We, as human beings, experience all sorts of pressures in daily life and we all respond differently for different reasons based on our own ability to handle pressure. Maybe we haven’t learned how to act on those pressures when we were younger. Maybe because we have some sort of insecurity that has manifested itself from past life experiences. Some people have the ability to take it as a challenge for growth. Sometimes it’s a mixture of all 3 of these things depending on the situation.
When you really think about it, it makes total sense. When you are driving in the left lane and someone starts tailgating, you either speed up, move over or slow down. You have options and may react based on your state of mind that day, at that moment. This is an example of physical pressure.
Some of us put incredible mental pressures on ourselves. The pressure to gain knowledge of something quickly or to be perfect in a skill, when that sometimes takes time. Years even. I know I have done this in the past and still do to this day. It’s called being hard on yourself.
Life is a lot about pressure on and pressure off and to think it would be any different for a dog would be a misunderstanding.
Have you ever given one dog a bone and watched the second dog stand there, staring until the dog with the bone walked away? This is physical pressure to surrender the toy/bone and often creates defensive behavior by the dog that has the bone at some point, if it is allowed to happen. How the dog with the bone reacts depends largely on the dog, but is it fair? I think not.
I have many clients that tell me that their dog begs at the dinner table but they have never given them table food. See any resemblance there?
Social pressure is a big one for many dogs and some are not equipped to handle what comes
into their space. They make the wrong decisions because they are not comfortable and nobody is listening and helping them out when they need it. If the dog has questionable social history and a new dog comes too close or hangs out too long in his space, this may cause a reaction. This is how behavior issues start and escalate. Go to your nearest dog park and watch it unfold for yourself.

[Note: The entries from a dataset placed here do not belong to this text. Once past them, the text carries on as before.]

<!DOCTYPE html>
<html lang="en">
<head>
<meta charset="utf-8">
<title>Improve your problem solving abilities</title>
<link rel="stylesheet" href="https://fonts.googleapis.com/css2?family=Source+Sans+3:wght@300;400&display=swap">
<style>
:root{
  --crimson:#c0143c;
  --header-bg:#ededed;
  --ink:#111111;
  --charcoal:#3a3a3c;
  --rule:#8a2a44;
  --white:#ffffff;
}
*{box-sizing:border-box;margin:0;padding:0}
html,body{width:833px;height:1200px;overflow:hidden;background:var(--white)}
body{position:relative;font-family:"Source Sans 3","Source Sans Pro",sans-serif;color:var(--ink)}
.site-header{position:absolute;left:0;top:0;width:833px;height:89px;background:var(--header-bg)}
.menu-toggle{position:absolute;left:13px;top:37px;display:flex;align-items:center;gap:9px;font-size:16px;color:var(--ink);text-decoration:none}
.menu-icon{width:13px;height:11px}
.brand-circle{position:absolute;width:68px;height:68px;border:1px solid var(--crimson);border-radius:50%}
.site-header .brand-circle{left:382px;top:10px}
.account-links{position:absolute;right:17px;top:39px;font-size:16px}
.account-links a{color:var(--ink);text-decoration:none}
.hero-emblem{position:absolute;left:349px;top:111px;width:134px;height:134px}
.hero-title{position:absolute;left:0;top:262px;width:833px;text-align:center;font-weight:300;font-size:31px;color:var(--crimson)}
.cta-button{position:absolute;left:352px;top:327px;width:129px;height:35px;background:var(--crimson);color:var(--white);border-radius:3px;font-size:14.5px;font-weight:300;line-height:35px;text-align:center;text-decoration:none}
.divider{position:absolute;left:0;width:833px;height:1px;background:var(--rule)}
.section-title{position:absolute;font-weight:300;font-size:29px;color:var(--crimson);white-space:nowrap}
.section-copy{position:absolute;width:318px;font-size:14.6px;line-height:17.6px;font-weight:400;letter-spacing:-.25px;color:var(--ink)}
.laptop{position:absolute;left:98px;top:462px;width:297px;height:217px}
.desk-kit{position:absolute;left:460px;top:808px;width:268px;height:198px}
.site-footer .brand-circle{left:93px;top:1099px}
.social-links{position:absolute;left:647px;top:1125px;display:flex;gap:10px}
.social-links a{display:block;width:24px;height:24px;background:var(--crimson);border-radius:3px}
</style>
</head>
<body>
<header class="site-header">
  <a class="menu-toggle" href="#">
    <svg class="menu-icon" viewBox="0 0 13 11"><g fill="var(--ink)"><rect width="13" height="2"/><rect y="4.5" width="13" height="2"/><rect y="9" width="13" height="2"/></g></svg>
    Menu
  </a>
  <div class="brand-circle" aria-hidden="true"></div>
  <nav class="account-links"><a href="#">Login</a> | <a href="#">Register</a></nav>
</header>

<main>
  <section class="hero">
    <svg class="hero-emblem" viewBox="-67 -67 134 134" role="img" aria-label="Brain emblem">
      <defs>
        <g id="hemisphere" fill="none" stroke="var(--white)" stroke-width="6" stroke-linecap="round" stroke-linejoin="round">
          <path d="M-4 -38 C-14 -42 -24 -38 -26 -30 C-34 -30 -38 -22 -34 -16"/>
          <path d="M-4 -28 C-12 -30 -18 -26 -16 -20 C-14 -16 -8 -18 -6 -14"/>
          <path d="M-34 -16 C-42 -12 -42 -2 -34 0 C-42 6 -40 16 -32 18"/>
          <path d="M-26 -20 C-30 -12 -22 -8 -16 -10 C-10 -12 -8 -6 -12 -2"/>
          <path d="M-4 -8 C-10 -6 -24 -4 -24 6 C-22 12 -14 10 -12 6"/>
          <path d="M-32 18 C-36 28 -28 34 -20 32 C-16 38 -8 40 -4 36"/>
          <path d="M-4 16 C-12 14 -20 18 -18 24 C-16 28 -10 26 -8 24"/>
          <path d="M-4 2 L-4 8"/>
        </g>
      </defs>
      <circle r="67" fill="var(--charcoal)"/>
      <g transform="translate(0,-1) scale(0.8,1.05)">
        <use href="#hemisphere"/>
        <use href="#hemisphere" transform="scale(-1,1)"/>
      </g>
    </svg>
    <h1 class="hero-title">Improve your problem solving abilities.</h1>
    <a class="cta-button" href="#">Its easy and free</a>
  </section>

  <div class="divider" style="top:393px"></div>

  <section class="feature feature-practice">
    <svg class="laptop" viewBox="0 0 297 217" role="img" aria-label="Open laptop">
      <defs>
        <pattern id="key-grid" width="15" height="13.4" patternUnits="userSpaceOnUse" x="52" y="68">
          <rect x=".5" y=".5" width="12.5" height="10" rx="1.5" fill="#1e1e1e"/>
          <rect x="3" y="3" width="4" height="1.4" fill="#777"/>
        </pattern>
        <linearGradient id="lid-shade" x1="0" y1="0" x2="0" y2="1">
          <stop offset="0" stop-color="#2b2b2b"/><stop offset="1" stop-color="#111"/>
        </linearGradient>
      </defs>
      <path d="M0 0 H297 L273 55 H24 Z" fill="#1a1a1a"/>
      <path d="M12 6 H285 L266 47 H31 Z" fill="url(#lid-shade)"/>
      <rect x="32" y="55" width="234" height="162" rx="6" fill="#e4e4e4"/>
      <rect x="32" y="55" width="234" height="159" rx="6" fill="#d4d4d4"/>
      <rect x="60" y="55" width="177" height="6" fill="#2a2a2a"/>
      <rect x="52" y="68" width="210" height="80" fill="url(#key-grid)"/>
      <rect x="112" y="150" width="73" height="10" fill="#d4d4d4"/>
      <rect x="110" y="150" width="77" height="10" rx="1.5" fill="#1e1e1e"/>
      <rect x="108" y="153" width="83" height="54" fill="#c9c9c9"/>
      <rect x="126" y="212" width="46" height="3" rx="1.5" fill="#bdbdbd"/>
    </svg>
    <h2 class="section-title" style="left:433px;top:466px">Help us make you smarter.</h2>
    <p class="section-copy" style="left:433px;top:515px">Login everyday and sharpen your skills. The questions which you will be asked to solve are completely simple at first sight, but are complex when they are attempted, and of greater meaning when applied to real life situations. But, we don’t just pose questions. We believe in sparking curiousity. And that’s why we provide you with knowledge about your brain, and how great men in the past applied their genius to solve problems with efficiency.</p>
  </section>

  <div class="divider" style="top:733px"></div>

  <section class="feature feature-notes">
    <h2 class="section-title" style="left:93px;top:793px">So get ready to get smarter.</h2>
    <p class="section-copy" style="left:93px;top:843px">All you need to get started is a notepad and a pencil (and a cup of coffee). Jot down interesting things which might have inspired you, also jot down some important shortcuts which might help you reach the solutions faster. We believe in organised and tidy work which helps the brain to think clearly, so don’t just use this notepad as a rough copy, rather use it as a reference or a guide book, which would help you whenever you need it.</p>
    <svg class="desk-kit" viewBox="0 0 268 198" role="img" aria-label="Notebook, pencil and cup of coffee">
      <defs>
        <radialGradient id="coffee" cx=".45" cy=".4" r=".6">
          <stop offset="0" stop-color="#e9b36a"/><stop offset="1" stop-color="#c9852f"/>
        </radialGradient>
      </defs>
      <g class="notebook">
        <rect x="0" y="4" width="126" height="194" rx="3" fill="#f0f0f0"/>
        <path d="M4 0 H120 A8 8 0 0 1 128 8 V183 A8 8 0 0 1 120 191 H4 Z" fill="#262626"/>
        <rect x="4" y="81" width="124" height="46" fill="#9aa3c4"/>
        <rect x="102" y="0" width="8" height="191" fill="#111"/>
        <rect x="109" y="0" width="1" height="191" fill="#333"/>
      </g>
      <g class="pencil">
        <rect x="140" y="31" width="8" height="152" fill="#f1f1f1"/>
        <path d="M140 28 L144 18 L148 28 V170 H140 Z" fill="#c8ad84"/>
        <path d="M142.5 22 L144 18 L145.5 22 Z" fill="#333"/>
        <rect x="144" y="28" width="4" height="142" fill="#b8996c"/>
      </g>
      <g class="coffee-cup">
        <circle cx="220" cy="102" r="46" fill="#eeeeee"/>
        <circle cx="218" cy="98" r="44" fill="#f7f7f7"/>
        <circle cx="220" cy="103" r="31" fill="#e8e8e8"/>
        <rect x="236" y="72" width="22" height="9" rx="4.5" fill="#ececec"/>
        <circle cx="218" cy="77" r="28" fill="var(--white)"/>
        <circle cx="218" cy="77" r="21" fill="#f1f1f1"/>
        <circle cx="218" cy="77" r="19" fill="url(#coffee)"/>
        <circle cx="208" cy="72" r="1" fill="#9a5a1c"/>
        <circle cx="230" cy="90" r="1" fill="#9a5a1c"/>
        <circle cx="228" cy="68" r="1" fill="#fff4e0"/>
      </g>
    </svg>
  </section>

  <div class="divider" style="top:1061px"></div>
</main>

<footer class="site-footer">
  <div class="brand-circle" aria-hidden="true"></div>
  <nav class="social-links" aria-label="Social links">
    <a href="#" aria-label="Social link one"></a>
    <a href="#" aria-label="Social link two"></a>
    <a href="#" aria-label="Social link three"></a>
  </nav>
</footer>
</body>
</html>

Putting too much mental pressure on some dogs can be problematic leading to frustration if there is no outlet while others deal with it quite well. Some dogs will redirect in certain situations and some will shut down and some will simply comply. Again, it depends on the dog.

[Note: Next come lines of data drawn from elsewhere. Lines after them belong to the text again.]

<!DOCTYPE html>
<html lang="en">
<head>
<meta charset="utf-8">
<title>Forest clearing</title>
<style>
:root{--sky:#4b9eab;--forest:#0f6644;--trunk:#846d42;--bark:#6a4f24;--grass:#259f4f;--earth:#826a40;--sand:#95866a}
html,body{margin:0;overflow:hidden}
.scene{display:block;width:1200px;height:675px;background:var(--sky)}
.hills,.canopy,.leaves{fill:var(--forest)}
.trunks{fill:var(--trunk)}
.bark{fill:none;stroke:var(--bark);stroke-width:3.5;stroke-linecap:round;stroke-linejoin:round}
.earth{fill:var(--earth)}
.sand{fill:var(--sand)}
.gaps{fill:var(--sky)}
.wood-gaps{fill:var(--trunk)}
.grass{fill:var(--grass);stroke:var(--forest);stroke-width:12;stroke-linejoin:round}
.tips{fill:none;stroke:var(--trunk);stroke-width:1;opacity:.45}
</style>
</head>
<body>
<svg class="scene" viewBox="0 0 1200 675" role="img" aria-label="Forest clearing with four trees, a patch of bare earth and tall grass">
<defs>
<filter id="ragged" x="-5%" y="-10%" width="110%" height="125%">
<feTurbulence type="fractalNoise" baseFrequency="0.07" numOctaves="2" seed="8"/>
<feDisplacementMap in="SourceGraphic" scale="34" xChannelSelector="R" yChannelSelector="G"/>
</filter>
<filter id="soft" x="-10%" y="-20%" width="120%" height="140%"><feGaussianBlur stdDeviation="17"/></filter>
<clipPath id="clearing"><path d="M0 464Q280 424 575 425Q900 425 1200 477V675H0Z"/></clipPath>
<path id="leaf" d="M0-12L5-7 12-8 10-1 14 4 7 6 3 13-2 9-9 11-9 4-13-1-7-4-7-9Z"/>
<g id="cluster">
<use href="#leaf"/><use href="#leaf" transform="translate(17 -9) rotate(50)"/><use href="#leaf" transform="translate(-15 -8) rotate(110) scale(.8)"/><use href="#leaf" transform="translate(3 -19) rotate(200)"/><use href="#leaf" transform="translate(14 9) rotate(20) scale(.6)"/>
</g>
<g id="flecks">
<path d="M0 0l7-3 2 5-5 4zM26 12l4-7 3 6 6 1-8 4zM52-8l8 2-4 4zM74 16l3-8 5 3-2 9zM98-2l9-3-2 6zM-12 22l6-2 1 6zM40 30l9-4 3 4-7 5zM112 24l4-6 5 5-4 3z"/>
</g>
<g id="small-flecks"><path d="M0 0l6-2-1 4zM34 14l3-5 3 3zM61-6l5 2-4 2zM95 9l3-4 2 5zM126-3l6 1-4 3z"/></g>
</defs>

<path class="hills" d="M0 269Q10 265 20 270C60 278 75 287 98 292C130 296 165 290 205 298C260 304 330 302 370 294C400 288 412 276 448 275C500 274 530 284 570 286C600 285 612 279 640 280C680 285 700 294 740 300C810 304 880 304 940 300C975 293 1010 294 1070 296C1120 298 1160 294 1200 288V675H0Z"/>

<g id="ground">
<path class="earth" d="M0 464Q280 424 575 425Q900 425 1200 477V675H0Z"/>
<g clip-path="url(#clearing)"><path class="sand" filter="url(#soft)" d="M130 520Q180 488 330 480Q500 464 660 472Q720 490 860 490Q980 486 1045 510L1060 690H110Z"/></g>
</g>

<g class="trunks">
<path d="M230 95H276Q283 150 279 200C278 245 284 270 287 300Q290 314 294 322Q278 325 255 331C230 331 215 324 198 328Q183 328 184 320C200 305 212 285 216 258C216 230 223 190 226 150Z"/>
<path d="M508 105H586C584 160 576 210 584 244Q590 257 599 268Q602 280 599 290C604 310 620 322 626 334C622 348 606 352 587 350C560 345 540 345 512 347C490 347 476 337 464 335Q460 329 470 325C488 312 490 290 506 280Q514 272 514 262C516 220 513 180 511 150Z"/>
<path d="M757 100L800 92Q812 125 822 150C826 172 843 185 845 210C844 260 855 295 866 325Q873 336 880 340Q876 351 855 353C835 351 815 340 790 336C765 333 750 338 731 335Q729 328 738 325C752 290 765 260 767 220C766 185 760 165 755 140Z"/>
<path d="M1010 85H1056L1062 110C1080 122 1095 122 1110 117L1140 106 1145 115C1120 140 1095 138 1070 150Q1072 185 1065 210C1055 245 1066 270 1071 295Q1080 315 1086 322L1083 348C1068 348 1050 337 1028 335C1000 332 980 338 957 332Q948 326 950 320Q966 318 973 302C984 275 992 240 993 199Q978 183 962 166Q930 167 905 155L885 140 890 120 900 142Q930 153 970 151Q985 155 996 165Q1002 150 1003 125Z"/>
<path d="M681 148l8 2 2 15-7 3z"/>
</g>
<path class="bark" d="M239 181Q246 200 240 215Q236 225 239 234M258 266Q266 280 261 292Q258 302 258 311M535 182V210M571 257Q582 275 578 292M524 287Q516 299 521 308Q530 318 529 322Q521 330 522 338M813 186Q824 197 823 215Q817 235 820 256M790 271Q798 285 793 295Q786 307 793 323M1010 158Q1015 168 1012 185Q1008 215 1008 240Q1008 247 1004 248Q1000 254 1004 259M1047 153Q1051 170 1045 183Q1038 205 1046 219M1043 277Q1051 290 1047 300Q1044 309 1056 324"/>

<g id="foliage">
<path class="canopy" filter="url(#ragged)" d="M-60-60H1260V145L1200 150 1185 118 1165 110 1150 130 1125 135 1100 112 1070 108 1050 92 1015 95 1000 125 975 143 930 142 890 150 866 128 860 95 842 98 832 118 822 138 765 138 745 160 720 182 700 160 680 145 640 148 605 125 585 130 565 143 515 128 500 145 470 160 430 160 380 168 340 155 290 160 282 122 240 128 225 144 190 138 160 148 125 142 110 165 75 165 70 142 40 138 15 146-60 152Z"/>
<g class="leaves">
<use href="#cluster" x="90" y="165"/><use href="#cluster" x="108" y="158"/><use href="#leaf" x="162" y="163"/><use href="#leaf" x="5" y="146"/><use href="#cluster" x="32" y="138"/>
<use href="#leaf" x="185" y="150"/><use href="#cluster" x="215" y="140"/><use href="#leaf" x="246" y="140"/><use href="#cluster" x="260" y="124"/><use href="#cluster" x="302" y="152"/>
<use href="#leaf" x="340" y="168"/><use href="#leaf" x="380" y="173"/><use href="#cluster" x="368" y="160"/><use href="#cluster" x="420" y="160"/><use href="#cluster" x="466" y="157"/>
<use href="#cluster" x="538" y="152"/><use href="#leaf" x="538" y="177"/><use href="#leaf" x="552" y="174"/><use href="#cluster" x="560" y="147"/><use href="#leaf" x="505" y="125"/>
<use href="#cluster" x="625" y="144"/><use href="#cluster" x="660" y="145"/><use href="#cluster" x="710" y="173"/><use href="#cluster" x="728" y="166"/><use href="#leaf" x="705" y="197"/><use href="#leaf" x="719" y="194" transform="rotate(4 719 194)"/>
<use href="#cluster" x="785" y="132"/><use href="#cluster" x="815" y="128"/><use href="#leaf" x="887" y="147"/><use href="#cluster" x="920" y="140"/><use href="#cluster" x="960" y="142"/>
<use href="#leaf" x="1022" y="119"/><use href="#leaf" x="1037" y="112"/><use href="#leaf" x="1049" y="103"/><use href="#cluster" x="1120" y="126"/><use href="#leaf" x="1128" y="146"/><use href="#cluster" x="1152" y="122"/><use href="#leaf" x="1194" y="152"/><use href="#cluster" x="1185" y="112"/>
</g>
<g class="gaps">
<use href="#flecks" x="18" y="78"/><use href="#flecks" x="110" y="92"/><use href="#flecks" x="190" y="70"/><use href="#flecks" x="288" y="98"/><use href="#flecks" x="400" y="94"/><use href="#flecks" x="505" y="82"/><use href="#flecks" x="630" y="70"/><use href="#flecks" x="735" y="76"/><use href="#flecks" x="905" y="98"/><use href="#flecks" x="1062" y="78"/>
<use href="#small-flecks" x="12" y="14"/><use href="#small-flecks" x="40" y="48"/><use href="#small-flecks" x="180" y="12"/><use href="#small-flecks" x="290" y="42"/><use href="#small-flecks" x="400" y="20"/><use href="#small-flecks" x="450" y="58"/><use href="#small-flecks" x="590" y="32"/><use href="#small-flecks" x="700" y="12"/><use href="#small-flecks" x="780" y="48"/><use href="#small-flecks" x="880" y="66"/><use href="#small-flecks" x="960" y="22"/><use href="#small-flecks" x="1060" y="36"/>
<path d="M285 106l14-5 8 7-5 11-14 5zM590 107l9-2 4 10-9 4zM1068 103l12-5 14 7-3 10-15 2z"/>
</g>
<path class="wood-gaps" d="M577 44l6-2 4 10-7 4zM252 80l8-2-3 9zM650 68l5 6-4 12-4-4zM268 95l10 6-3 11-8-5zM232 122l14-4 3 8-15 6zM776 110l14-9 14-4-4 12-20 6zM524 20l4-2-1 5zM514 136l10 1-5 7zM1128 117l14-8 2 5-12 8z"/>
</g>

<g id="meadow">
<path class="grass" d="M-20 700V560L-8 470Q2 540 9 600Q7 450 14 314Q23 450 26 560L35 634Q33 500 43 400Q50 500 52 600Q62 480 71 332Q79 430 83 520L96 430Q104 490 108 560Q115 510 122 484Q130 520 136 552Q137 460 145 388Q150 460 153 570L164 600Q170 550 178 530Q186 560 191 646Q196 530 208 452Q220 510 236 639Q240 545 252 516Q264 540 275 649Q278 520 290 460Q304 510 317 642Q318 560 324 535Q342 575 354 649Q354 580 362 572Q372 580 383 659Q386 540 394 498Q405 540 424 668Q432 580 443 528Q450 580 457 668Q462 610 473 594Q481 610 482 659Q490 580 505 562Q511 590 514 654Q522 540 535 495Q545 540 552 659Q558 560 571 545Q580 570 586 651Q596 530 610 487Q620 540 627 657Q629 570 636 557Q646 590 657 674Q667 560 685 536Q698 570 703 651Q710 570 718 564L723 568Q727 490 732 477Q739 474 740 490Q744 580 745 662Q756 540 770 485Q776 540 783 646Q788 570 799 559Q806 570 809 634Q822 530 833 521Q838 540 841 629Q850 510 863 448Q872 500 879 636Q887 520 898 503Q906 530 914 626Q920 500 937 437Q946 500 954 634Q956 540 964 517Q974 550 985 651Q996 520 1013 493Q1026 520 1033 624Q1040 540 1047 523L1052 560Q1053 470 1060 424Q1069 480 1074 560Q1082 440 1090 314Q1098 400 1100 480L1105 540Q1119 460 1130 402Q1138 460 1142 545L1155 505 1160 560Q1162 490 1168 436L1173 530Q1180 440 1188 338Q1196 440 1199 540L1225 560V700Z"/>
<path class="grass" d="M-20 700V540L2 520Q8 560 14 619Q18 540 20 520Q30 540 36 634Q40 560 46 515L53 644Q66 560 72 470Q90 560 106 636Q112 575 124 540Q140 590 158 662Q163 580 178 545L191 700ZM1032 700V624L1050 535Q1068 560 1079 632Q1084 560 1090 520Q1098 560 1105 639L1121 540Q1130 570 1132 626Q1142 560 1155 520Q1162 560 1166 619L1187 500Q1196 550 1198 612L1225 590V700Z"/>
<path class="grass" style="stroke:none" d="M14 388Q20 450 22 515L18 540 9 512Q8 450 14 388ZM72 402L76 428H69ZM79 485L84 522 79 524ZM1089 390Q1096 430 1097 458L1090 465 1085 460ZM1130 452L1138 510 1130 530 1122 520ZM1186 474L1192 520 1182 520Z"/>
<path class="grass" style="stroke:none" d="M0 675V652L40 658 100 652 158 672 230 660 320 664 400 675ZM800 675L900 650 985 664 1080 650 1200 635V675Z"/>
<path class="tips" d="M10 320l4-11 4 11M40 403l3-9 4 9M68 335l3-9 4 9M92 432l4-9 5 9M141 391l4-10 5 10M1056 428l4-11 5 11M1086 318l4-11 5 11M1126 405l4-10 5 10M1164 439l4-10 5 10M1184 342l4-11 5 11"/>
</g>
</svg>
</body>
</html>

Knowing how your dog responds to pressure will help it in all aspects of its life, wether it be socially or from a training standpoint. Teaching the commands that are necessary to managing your dog are important and really not that difficult to teach. Equally, if not more important is learning how to ready his/her body language. This is the best part!